Akihiko (Aki) Gondo was entertaining, in more senses than one. As Assistant Director of Sales of the St Regis Osaka luxury hotel, he had been deputed to look after me for the evening (GM Kenji Fukanaga was away). The gal learned a lot about how a bachelor lives, how he found his house (he met its owner in a bar) and the cameraderie that exists with the other four tenants in his five-house terrace location. It sounds like the perfect neighbourhood watch situation, but then, as people were saying at ILTM Japan the other day, Japan is the only place in the world where you feel if you left your quarter-of-a-million Breitling on a table in a public place it would still be there half an hour later.
That having been said, however, Philippe Roux-Dessarps, GM of Park Hyatt Tokyo, says nearly everyone coming into his ground floor entrance and passing the giant Antony Donaldson open-globe sculpture bends down to try, in vain, to pick up the watch that lies at its base… Back to dinner, here in Osaka.
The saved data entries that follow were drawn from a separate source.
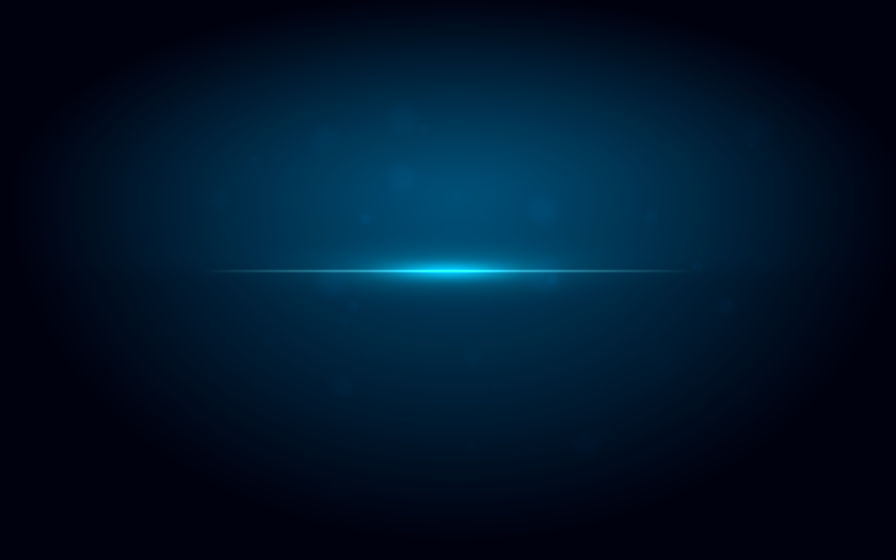
Reproduce this background procedurally as a WebGL 2 fragment shader.

```glsl
#version 300 es
precision highp float;
// A glowing horizon streak over a deep blue backdrop.
// An uneven elliptical vignette sets the base tone; Gaussian halos form
// the flare, and hashed soft discs drift along a rising diagonal band.

uniform vec2 u_resolution;
out vec4 fragColor;

// Backdrop
const vec3 NIGHT = vec3(0.0, 0.004, 0.058);
const vec3 OCEAN = vec3(0.0, 0.305, 0.405);
const vec2 POOL_CENTER = vec2(0.51, 0.65);
const float POOL_WIDTH = 0.50;
const float POOL_RISE = 0.36;
const float POOL_DROP = 0.62;
const float LOWER_SHADE = 0.15;

// Flare
const vec2 FLARE_CENTER = vec2(0.5, 0.516);
const vec3 HALO_COLOR = vec3(0.0, 0.17, 0.19);
const vec3 CORE_COLOR = vec3(0.0, 0.36, 0.40);
const vec3 STREAK_COLOR = vec3(0.20, 0.34, 0.32);
const vec2 HALO_SIZE = vec2(0.13, 0.036);
const vec2 CORE_SIZE = vec2(0.065, 0.015);
const float STREAK_REACH = 0.275;
const float STREAK_THICKNESS = 0.0024;

// Floating discs
const int DISC_COUNT = 30;
const vec3 DISC_COLOR = vec3(0.0, 0.055, 0.10);
const vec2 BAND_START = vec2(0.24, 0.34);
const vec2 BAND_END = vec2(0.88, 0.68);
const float BAND_SPREAD = 0.42;

// Sine-free hash: one number to three values in 0..1
vec3 hash31(float n) {
    vec3 p = fract(vec3(n) * vec3(0.1031, 0.1030, 0.0973));
    p += dot(p, p.yzx + 33.33);
    return fract((p.xxy + p.yzz) * p.zyx);
}

float gaussian(vec2 offset, vec2 size) {
    vec2 q = offset / size;
    return exp(-dot(q, q));
}

// Elliptical light pool, taller below its center than above
float lightPool(vec2 uv) {
    vec2 d = uv - POOL_CENTER;
    float height = d.y > 0.0 ? POOL_RISE : POOL_DROP;
    float r = min(length(d / vec2(POOL_WIDTH, height)), 1.0);
    return pow(1.0 - pow(r, 1.25), 1.12);
}

// Halo, hot core and thin tapering streak
vec3 flare(vec2 uv) {
    vec2 d = uv - FLARE_CENTER;
    float taper = 1.0 - smoothstep(0.0, STREAK_REACH, abs(d.x));
    float thread = exp(-pow(d.y / STREAK_THICKNESS, 2.0)) * sqrt(taper);
    return HALO_COLOR * gaussian(d, HALO_SIZE)
         + CORE_COLOR * gaussian(d, CORE_SIZE)
         + STREAK_COLOR * thread;
}

// Soft discs scattered around the diagonal band
float discs(vec2 uv, float aspect) {
    float sum = 0.0;
    for (int i = 0; i < DISC_COUNT; i++) {
        vec3 place = hash31(float(i) + 7.0);
        vec3 look = hash31(float(i) + 91.0);
        vec2 center = mix(BAND_START, BAND_END, place.x);
        center.y += (place.y + place.z - 1.0) * BAND_SPREAD;
        float radius = mix(0.009, 0.045, look.x * look.x);
        float dist = length((uv - center) * vec2(aspect, 1.0));
        float disc = 1.0 - smoothstep(radius * 0.3, radius, dist);
        sum += disc * mix(0.15, 0.6, look.y);
    }
    return sum;
}

void main() {
    vec2 uv = gl_FragCoord.xy / u_resolution;
    float aspect = u_resolution.x / u_resolution.y;

    // Backdrop, slightly dimmer under the horizon
    float pool = lightPool(uv);
    float below = 1.0 - smoothstep(-0.03, 0.03, uv.y - FLARE_CENTER.y);
    vec3 color = NIGHT + OCEAN * pool * (1.0 - LOWER_SHADE * below);

    color += DISC_COLOR * discs(uv, aspect) * sqrt(pool) * 0.7;
    color += flare(uv);
    fragColor = vec4(color, 1.0);
}
```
The choices are a French pavement-set bistro, or a 12th floor Italian, La Veduta, its tables set in an L area wrapping around the working kitchen. The menu is on an iPad, easy for staff to update but cumbersome, and conversation-stopping, for diners. You must have longtoothed grouper, everyone said – it is a rare delicacy, Epinephelus bruneus, well over four feet in length. I had about four inches of it, carpaccio, with slivers of radish, and it was mild and quite sweet (it also looked exactly like the iPad photo).
Try one of the Wagyus, everyone said. I went for the Sanda Wagyu – gosh, I never knew that the shogun banned eating any four-legged animal from 1653 to 1838 (perhaps that has given Maharashtra State confidence in its total banning of beef eating, or even possession of, beef in the Mumbai area). Fortunately the iPad illustration of my dish which had had polenta, gave way to a baby artichoke with the rocket. The restaurant had been nearly full earlier but by nine we were the penultimate table. Yes, Japanese eat earlier, confirmed Aki-san, and he then went off to his home. I went up to 2782, with its dining-for-ten, and its four-post bed.
At breakfast, back in La Veduta, I was able to do justice to the chandeliers. These are three-level wood-look structures – actually twine-covered metal, designed in Paris by a Brazilian – that require retaining wires, presumably in case of earthquakes. Safety throughout Japan is predominant (my room has an emergency door leading to an outside staircase). Food safety is another concern: no-one will serve rare salmon for some reason, but you can eat as much raw fish, and even chicken carpaccio, as you like.